### The problem:
Count how many lines below include the word "fixed". Answer with a number only.

### Pictures paired with source code:
————
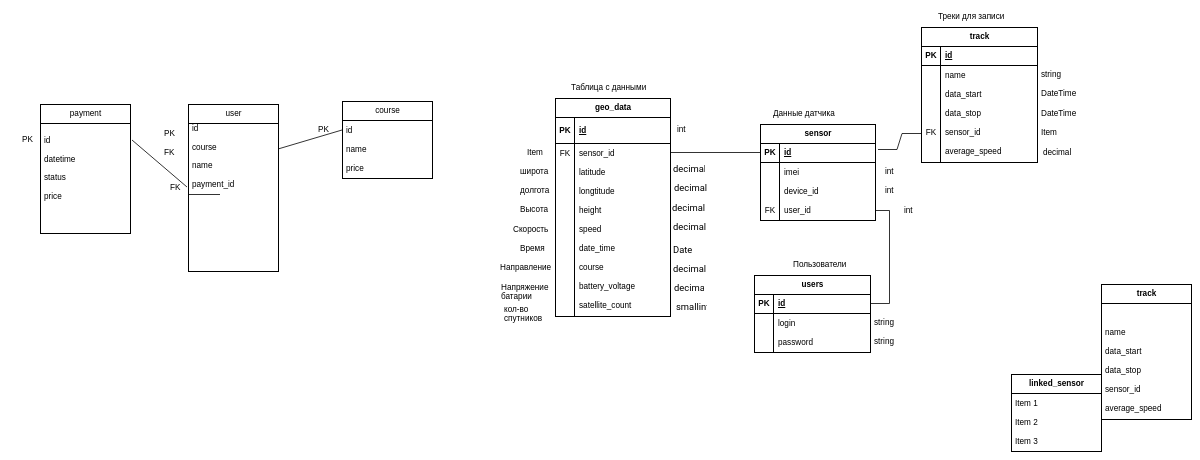
<!DOCTYPE html>
<html lang="ru">
<head>
<meta charset="utf-8">
<title>Схема базы данных</title>
<style>
:root { --ink: #000; --paper: #fff; --row: 19.3px; }
* { box-sizing: border-box; }
html, body { margin: 0; background: var(--paper); }
.diagram {
  position: relative; width: 1200px; height: 460px; overflow: hidden;
  color: var(--ink); background: var(--paper);
  font: 8.2px/10px "Liberation Sans", Arial, sans-serif;
}
.links { position: absolute; inset: 0; fill: none; stroke: var(--ink); stroke-width: 0.8; }
.entity {
  position: absolute; left: var(--x); top: var(--y); width: var(--w); height: var(--h);
  display: flex; flex-direction: column; border: 1px solid var(--ink); background: var(--paper);
}
.entity h2 {
  flex: none; height: 19px; margin: 0; border-bottom: 1px solid var(--ink);
  font-size: inherit; line-height: 18px; text-align: center;
}
.entity.light h2 { font-weight: 400; }
.fields { flex: 1; display: flex; flex-direction: column; margin: 0; padding: 0; list-style: none; }
.fields li { flex: 1; display: flex; align-items: center; padding-left: 3px; }
.fixed li { flex: none; height: 18.5px; }
.payment .fields { padding-top: 8px; }
.user .fields { margin-top: -4px; }
.keyed li { display: grid; grid-template-columns: 19px 1fr; align-items: stretch; padding: 0; }
.keyed li > * { display: flex; align-items: center; }
.keyed .key { justify-content: center; border-right: 1px solid var(--ink); }
.keyed .field { padding-left: 4px; }
.keyed .primary { flex: none; height: var(--pk, 19.3px); border-bottom: 1px solid var(--ink); font-weight: 700; }
.primary .field { text-decoration: underline; }
.note { position: absolute; left: var(--x); top: calc(var(--y) - 5px); white-space: nowrap; }
.two-line { line-height: 9px; top: calc(var(--y) - 9px); }
.type {
  position: absolute; left: var(--x); top: calc(var(--y) - 6px); width: var(--w, 35px); height: 12px;
  overflow: hidden; white-space: nowrap; font: 9.4px/12px Roboto, sans-serif;
}
</style>
</head>
<body>
<main class="diagram">

  <section class="entity light payment" style="--x:40px;--y:104px;--w:91px;--h:130px">
    <h2>payment</h2>
    <ul class="fields fixed"><li>id</li><li>datetime</li><li>status</li><li>price</li></ul>
  </section>
  <section class="entity light user" style="--x:188px;--y:104px;--w:91px;--h:168px">
    <h2>user</h2>
    <ul class="fields fixed"><li>id</li><li>course</li><li>name</li><li>payment_id</li></ul>
  </section>
  <section class="entity light" style="--x:342px;--y:101px;--w:91px;--h:78px">
    <h2>course</h2>
    <ul class="fields"><li>id</li><li>name</li><li>price</li></ul>
  </section>
  <span class="note" style="--x:22px;--y:140px">PK</span>
  <span class="note" style="--x:164px;--y:134px">PK</span>
  <span class="note" style="--x:164px;--y:153px">FK</span>
  <span class="note" style="--x:170px;--y:188px">FK</span>
  <span class="note" style="--x:318px;--y:130px">PK</span>

  <span class="note" style="--x:571px;--y:88px">Таблица с данными</span>
  <section class="entity" style="--x:555px;--y:98px;--w:116px;--h:219px;--pk:26px">
    <h2>geo_data</h2>
    <ul class="fields keyed">
      <li class="primary"><span class="key">PK</span><span class="field">id</span></li>
      <li><span class="key">FK</span><span class="field">sensor_id</span></li>
      <li><span class="key"></span><span class="field">latitude</span></li>
      <li><span class="key"></span><span class="field">longtitude</span></li>
      <li><span class="key"></span><span class="field">height</span></li>
      <li><span class="key"></span><span class="field">speed</span></li>
      <li><span class="key"></span><span class="field">date_time</span></li>
      <li><span class="key"></span><span class="field">course</span></li>
      <li><span class="key"></span><span class="field">battery_voltage</span></li>
      <li><span class="key"></span><span class="field">satellite_count</span></li>
    </ul>
  </section>
  <span class="note" style="--x:527px;--y:153px">Item</span>
  <span class="note" style="--x:520px;--y:172px">широта</span>
  <span class="note" style="--x:520px;--y:191px">долгота</span>
  <span class="note" style="--x:520px;--y:210px">Высота</span>
  <span class="note" style="--x:513px;--y:230px">Скорость</span>
  <span class="note" style="--x:520px;--y:249px">Время</span>
  <span class="note" style="--x:500px;--y:268px">Направление</span>
  <span class="note two-line" style="--x:501px;--y:292px">Напряжение<br>батарии</span>
  <span class="note two-line" style="--x:504px;--y:314px">кол-во<br>спутников</span>
  <span class="note" style="--x:677px;--y:130px">int</span>
  <span class="type" style="--x:673px;--y:169px;--w:32px">decimal</span>
  <span class="type" style="--x:674px;--y:188px;--w:33px">decimal</span>
  <span class="type" style="--x:672px;--y:208px">decimal</span>
  <span class="type" style="--x:673px;--y:227px">decimal</span>
  <span class="type" style="--x:673px;--y:250px">Date</span>
  <span class="type" style="--x:673px;--y:269px">decimal</span>
  <span class="type" style="--x:674px;--y:288px;--w:30px">decimal</span>
  <span class="type" style="--x:676px;--y:307px;--w:31px">smallint</span>

  <span class="note" style="--x:773px;--y:114px">Данные датчика</span>
  <section class="entity" style="--x:760px;--y:124px;--w:116px;--h:97px">
    <h2>sensor</h2>
    <ul class="fields keyed">
      <li class="primary"><span class="key">PK</span><span class="field">id</span></li>
      <li><span class="key"></span><span class="field">imei</span></li>
      <li><span class="key"></span><span class="field">device_id</span></li>
      <li><span class="key">FK</span><span class="field">user_id</span></li>
    </ul>
  </section>
  <span class="note" style="--x:885px;--y:172px">int</span>
  <span class="note" style="--x:885px;--y:191px">int</span>
  <span class="note" style="--x:904px;--y:211px">int</span>

  <span class="note" style="--x:793px;--y:265px">Пользователи</span>
  <section class="entity" style="--x:754px;--y:275px;--w:117px;--h:78px">
    <h2>users</h2>
    <ul class="fields keyed">
      <li class="primary"><span class="key">PK</span><span class="field">id</span></li>
      <li><span class="key"></span><span class="field">login</span></li>
      <li><span class="key"></span><span class="field">password</span></li>
    </ul>
  </section>
  <span class="note" style="--x:874px;--y:323px">string</span>
  <span class="note" style="--x:874px;--y:342px">string</span>

  <span class="note" style="--x:938px;--y:17px">Треки для записи</span>
  <section class="entity" style="--x:921px;--y:27px;--w:117px;--h:136px">
    <h2>track</h2>
    <ul class="fields keyed">
      <li class="primary"><span class="key">PK</span><span class="field">id</span></li>
      <li><span class="key"></span><span class="field">name</span></li>
      <li><span class="key"></span><span class="field">data_start</span></li>
      <li><span class="key"></span><span class="field">data_stop</span></li>
      <li><span class="key">FK</span><span class="field">sensor_id</span></li>
      <li><span class="key"></span><span class="field">average_speed</span></li>
    </ul>
  </section>
  <span class="note" style="--x:1041px;--y:75px">string</span>
  <span class="note" style="--x:1041px;--y:94px">DateTime</span>
  <span class="note" style="--x:1041px;--y:114px">DateTime</span>
  <span class="note" style="--x:1041px;--y:133px">Item</span>
  <span class="note" style="--x:1043px;--y:153px">decimal</span>

  <section class="entity" style="--x:1101px;--y:284px;--w:91px;--h:136px">
    <h2>track</h2>
    <ul class="fields"><li></li><li>name</li><li>data_start</li><li>data_stop</li><li>sensor_id</li><li>average_speed</li></ul>
  </section>
  <section class="entity" style="--x:1011px;--y:374px;--w:91px;--h:78px">
    <h2>linked_sensor</h2>
    <ul class="fields"><li>Item 1</li><li>Item 2</li><li>Item 3</li></ul>
  </section>

  <svg class="links" width="1200" height="460" viewBox="0 0 1200 460" aria-hidden="true">
    <line x1="132" y1="140" x2="187" y2="187"/>
    <line x1="188" y1="194.5" x2="220" y2="194.5"/>
    <line x1="278" y1="149" x2="342" y2="130"/>
    <line x1="671" y1="152.5" x2="760" y2="152.5"/>
    <polyline points="878,149.5 897,149.5 902,133.5 921,133.5"/>
    <polyline points="876,210.5 889.5,210.5 889.5,303.5 870,303.5"/>
  </svg>
</main>
</body>
</html>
————
### Response:
3